“The support offered through the program helped me navigate some of the challenges that commonly hold students back from pursuing a training in child and adolescent psychiatry, such as lack of financial support or mentorship,” said fourth-year medical student and program participant Cecilia Rangel-Garcia. “I am also thankful for the amazing amount of exposure to the field that I've received so early in my medical training. Generally, students in other universities do not get this exposure until the later years of their training, if at all.”
This early exposure to the profession could mean an instrumental turning point in a student’s professional journey. It was not until Dr. Shapiro’s final year of medical school that she was introduced to the field. At that time, there were various forms of stigma around pursuing psychiatry and she had been strongly considering pediatrics before discovering her passion for child and adolescent psychiatry. She gained exposure to the field one month before applying to residency, influencing her entire career path.
“Each day in the program, we were connected to different local and national child and adolescent psychiatrists, learning about the work they do and the diagnoses they focus on—ranging from bipolar disorder and schizophrenia to suicide in youth,” said Garcia-Rangel. “The program also gave us a space to process the world around us, like the effects of the pandemic and social justice issues. We were all able to support each other in this ever-changing, challenging and growing world that we're living in right now.”
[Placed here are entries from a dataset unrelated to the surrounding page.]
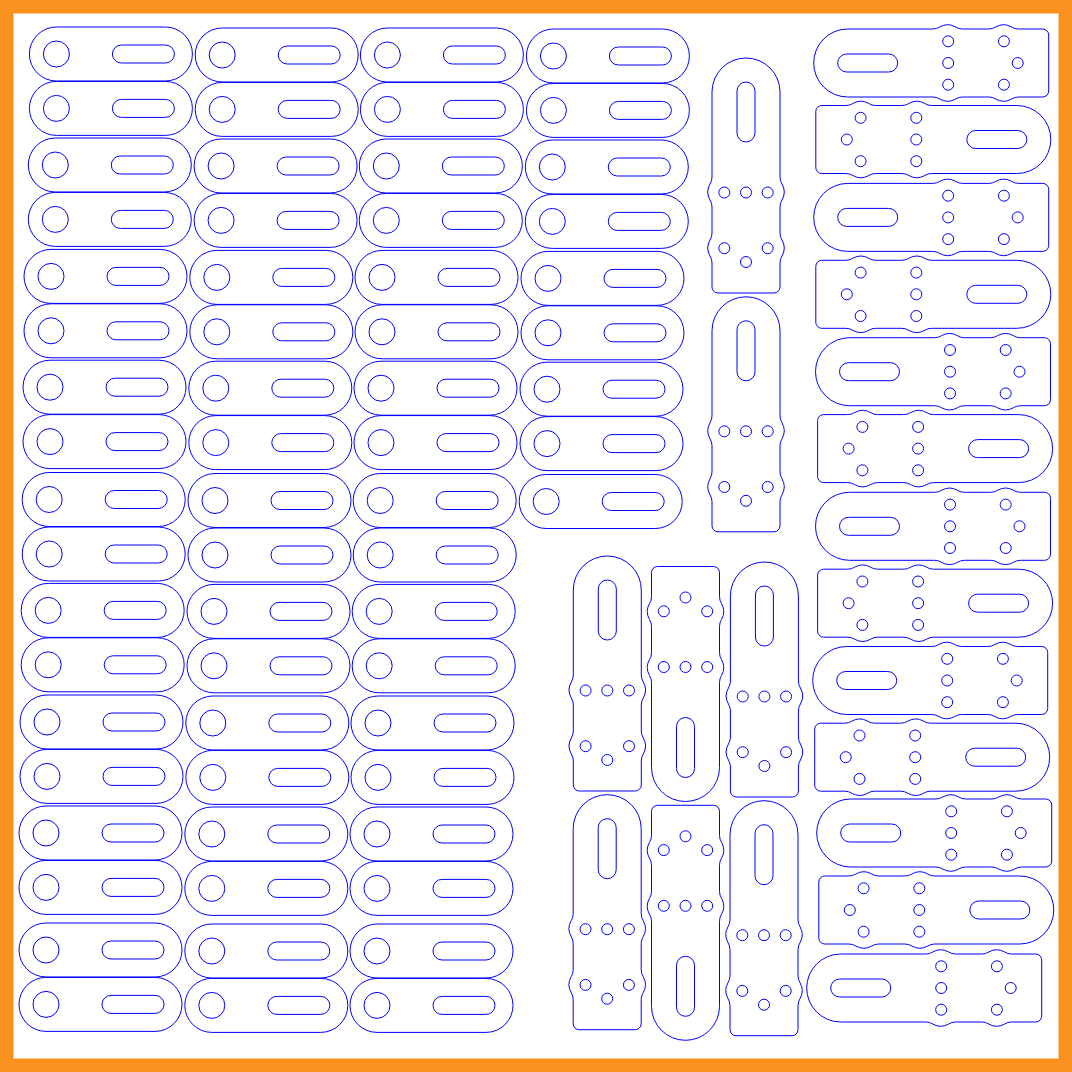
<!DOCTYPE html>
<html lang="en">
<head>
<meta charset="utf-8">
<title>Cutting sheet</title>
<style>
:root { --frame: #f9921e; --sheet: #ffffff; --cut: #0000ff; }
* { box-sizing: border-box; }
html, body { margin: 0; }
body { width: 1072px; height: 1072px; overflow: hidden; background: var(--sheet); }
.sheet { display: block; width: 1072px; height: 1072px; }
.frame { fill: var(--sheet); stroke: var(--frame); stroke-width: 14; }
.cuts { fill: none; stroke: var(--cut); stroke-width: 1; }
</style>
</head>
<body>
<svg class="sheet" viewBox="0 0 1072 1072" role="img" aria-label="Cutting layout with slotted links and drilled brackets">
  <defs>
    <g id="link">
      <rect x="-27" y="-27" width="163" height="54" rx="27"/>
      <circle r="13"/>
      <rect x="56" y="-9" width="62" height="18" rx="9"/>
    </g>
    <g id="link-pair">
      <use href="#link"/>
      <use href="#link" y="54.4"/>
    </g>
    <g id="bracket">
      <path d="M34-34H119q4 0 7-2a16 16 0 0 1 16 0q3 2 7 2H175q4 0 7-2a16 16 0 0 1 16 0q3 2 7 2H229a6 6 0 0 1 6 6V28a6 6 0 0 1-6 6H205q-4 0-7 2a16 16 0 0 1-16 0q-3-2-7-2H149q-4 0-7 2a16 16 0 0 1-16 0q-3-2-7-2H34A34 34 0 0 1 34-34Z"/>
      <rect x="24" y="-9" width="60" height="18" rx="9"/>
      <circle cx="134.5" cy="-21.7" r="5.5"/>
      <circle cx="134.5" r="5.5"/>
      <circle cx="134.5" cy="21.7" r="5.5"/>
      <circle cx="190.2" cy="-21.7" r="5.5"/>
      <circle cx="190.2" cy="21.7" r="5.5"/>
      <circle cx="204" r="5.5"/>
    </g>
    <g id="links-upper">
      <use href="#link-pair" x="56.4" y="54"/>
      <use href="#link-pair" x="55.3" y="165"/>
      <use href="#link-pair" x="51" y="276.4"/>
      <use href="#link-pair" x="50" y="387.2"/>
    </g>
    <g id="links-lower">
      <use href="#link" x="49.2" y="554"/>
      <use href="#link-pair" x="48.2" y="610.4"/>
      <use href="#link-pair" x="47" y="722"/>
      <use href="#link-pair" x="46" y="833"/>
      <use href="#link-pair" x="46" y="950"/>
    </g>
    <g id="links-column">
      <use href="#links-upper"/>
      <use href="#link" x="49.2" y="499.5"/>
      <use href="#links-lower"/>
    </g>
  </defs>

  <rect class="frame" x="6.5" y="6.5" width="1059" height="1059"/>

  <g class="cuts">
    <g id="links">
      <use href="#links-column"/>
      <use href="#links-column" x="165.8" y="1"/>
      <use href="#links-column" x="331" y="1"/>
      <use href="#links-upper" x="497" y="2"/>
      <use href="#link" x="546.2" y="501.5"/>
    </g>
    <g id="brackets-right">
      <use href="#bracket" x="813.7" y="63"/>
      <use href="#bracket" transform="translate(1050.8 139.5) rotate(180)"/>
      <use href="#bracket" x="813.7" y="217.4"/>
      <use href="#bracket" transform="translate(1050.8 294.3) rotate(180)"/>
      <use href="#bracket" x="815.5" y="371.7"/>
      <use href="#bracket" transform="translate(1052.6 448.6) rotate(180)"/>
      <use href="#bracket" x="815.5" y="526.3"/>
      <use href="#bracket" transform="translate(1052.6 603.2) rotate(180)"/>
      <use href="#bracket" x="812.7" y="680.5"/>
      <use href="#bracket" transform="translate(1049.7 757.2) rotate(180)"/>
      <use href="#bracket" x="816.7" y="833"/>
      <use href="#bracket" transform="translate(1053.8 910) rotate(180)"/>
      <use href="#bracket" x="806.7" y="988"/>
    </g>
    <g id="brackets-upright">
      <use href="#bracket" transform="translate(746 58) rotate(90)"/>
      <use href="#bracket" transform="translate(746 296.8) rotate(90)"/>
      <use href="#bracket" transform="translate(607.3 556) rotate(90)"/>
      <use href="#bracket" transform="translate(685.5 801.5) rotate(-90)"/>
      <use href="#bracket" transform="translate(764.4 562) rotate(90)"/>
      <use href="#bracket" transform="translate(607.2 794.7) rotate(90)"/>
      <use href="#bracket" transform="translate(685.5 1040.3) rotate(-90)"/>
      <use href="#bracket" transform="translate(764 800.7) rotate(90)"/>
    </g>
  </g>
</svg>
</body>
</html>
This grant from UnitedHealth Group contributes to the Campaign for UC San Diego—a university-wide comprehensive fundraising effort concluding in 2022. Together with philanthropic partners, UC San Diego will continue its nontraditional path toward revolutionary ideas, unexpected answers, lifesaving discoveries and planet-changing impact. Visit the Campaign for UC San Diego website to learn more.